PHIL 576 German Idealism

This course aims to be a course on the philosophers who belongs to the philosophic tradition named as ‘German idealism’ in general. These philosophers are Kant, Ficthe, Schelling and Hegel. Even if all this philosophers will be studied, the main emphasis will be on Kant and Hegel. Kant and Hegel will be thought as the two opposite philosophers of German idealism; and Ficthe and Schelling as the other two who constitute the interval between these opposites. In this manner, the course will try to make a deep discussion on the philosophies of Kant and Hegel. Thus, it will be a comparative study on German idealism in general and on Kant and Hegel in particular

PHIL 557 Levinas

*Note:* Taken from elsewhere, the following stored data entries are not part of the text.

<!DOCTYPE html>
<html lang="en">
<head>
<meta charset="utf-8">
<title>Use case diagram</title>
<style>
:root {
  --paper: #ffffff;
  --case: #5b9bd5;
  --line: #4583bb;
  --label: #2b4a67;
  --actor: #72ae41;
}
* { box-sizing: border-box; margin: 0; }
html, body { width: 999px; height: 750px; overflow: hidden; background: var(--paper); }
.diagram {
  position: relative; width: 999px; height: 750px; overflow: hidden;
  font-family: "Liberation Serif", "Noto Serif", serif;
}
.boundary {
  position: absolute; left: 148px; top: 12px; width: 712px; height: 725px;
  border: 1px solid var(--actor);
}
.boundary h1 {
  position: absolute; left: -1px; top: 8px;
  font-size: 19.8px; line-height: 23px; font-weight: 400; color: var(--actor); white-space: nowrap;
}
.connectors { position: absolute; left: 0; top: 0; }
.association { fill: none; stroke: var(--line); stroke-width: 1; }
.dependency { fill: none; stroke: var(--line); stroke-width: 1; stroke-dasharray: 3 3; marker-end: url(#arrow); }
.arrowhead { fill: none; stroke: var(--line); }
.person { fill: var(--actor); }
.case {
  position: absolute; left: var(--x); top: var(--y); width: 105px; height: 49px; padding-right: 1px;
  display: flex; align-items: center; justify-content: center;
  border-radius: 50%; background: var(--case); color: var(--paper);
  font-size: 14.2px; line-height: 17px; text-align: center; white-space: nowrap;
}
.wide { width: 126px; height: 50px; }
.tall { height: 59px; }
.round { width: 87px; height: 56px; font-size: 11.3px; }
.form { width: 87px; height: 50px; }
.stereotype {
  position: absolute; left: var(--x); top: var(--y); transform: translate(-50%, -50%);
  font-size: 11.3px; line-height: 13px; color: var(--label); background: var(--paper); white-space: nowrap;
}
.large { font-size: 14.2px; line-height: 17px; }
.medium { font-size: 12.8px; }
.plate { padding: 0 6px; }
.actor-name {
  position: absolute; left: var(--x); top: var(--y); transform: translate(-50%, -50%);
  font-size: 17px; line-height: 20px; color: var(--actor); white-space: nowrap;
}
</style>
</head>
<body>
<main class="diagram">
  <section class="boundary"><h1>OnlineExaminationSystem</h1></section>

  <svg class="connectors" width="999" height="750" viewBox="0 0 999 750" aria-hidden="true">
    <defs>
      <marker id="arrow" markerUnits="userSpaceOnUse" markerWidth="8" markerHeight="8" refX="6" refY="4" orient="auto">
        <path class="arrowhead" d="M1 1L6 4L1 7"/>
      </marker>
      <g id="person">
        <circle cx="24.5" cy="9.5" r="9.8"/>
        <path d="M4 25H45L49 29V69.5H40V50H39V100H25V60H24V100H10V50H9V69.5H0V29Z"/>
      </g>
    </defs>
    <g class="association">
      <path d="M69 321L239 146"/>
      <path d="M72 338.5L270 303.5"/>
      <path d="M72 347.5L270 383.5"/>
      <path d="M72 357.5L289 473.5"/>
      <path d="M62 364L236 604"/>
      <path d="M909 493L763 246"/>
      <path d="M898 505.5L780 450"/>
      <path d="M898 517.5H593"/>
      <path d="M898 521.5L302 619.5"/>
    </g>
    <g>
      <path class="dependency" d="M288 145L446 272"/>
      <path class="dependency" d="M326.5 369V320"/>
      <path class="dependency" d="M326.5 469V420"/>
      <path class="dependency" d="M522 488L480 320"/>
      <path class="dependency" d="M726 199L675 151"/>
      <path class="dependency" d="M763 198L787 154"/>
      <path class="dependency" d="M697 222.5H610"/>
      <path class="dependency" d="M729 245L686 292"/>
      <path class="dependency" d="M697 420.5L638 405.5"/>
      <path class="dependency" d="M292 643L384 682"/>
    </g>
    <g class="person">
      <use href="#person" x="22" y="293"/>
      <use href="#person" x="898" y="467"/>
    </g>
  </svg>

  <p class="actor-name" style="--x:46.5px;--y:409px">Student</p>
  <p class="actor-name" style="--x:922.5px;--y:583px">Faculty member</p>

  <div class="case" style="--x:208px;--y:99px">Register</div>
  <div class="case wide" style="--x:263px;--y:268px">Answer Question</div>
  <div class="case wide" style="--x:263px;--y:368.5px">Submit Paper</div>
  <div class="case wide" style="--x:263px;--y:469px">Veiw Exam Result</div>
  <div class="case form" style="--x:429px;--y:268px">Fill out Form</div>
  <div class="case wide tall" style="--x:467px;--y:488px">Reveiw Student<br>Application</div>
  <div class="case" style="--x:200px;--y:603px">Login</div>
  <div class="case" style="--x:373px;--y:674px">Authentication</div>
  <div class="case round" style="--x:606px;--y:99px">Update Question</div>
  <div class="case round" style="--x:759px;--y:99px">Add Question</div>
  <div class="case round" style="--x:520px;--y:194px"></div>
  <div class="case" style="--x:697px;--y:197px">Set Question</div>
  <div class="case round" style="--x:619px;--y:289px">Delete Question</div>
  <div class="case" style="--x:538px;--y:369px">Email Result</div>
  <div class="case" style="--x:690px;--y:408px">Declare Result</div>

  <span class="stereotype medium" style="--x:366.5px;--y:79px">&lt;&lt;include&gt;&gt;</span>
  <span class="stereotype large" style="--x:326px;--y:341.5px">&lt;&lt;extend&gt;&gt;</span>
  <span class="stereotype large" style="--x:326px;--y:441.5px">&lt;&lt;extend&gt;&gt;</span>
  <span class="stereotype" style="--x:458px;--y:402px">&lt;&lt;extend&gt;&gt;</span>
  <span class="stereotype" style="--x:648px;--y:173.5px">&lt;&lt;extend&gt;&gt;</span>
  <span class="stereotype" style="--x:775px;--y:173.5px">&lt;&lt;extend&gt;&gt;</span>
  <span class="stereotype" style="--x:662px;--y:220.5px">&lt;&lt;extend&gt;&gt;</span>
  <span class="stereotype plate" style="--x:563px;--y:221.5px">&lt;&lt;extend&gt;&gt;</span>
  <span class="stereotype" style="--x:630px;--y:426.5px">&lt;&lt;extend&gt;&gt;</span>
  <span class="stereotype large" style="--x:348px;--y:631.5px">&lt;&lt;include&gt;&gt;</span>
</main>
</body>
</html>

This course aims to be a course on Emmanuel Levinas who can be accepted as one of the most influential figures of the contemporary philosophy. Especially the concept of ‘other’, as his conceptualization, became a fundamental and constructive concept not only for philosophy but also for all other so-called ‘social sciences’. In this course; we will try to understand the philosophy of Levinas departing from his main book ‘Totality and Infinity’. Following the book, we will discuss the concepts of infinity, ethics, other etc. Considering that his philosophy has a serious critique against Hegel and Heidegger; our course will try to understand Levinas within a comparison with Hegel and Heidegger.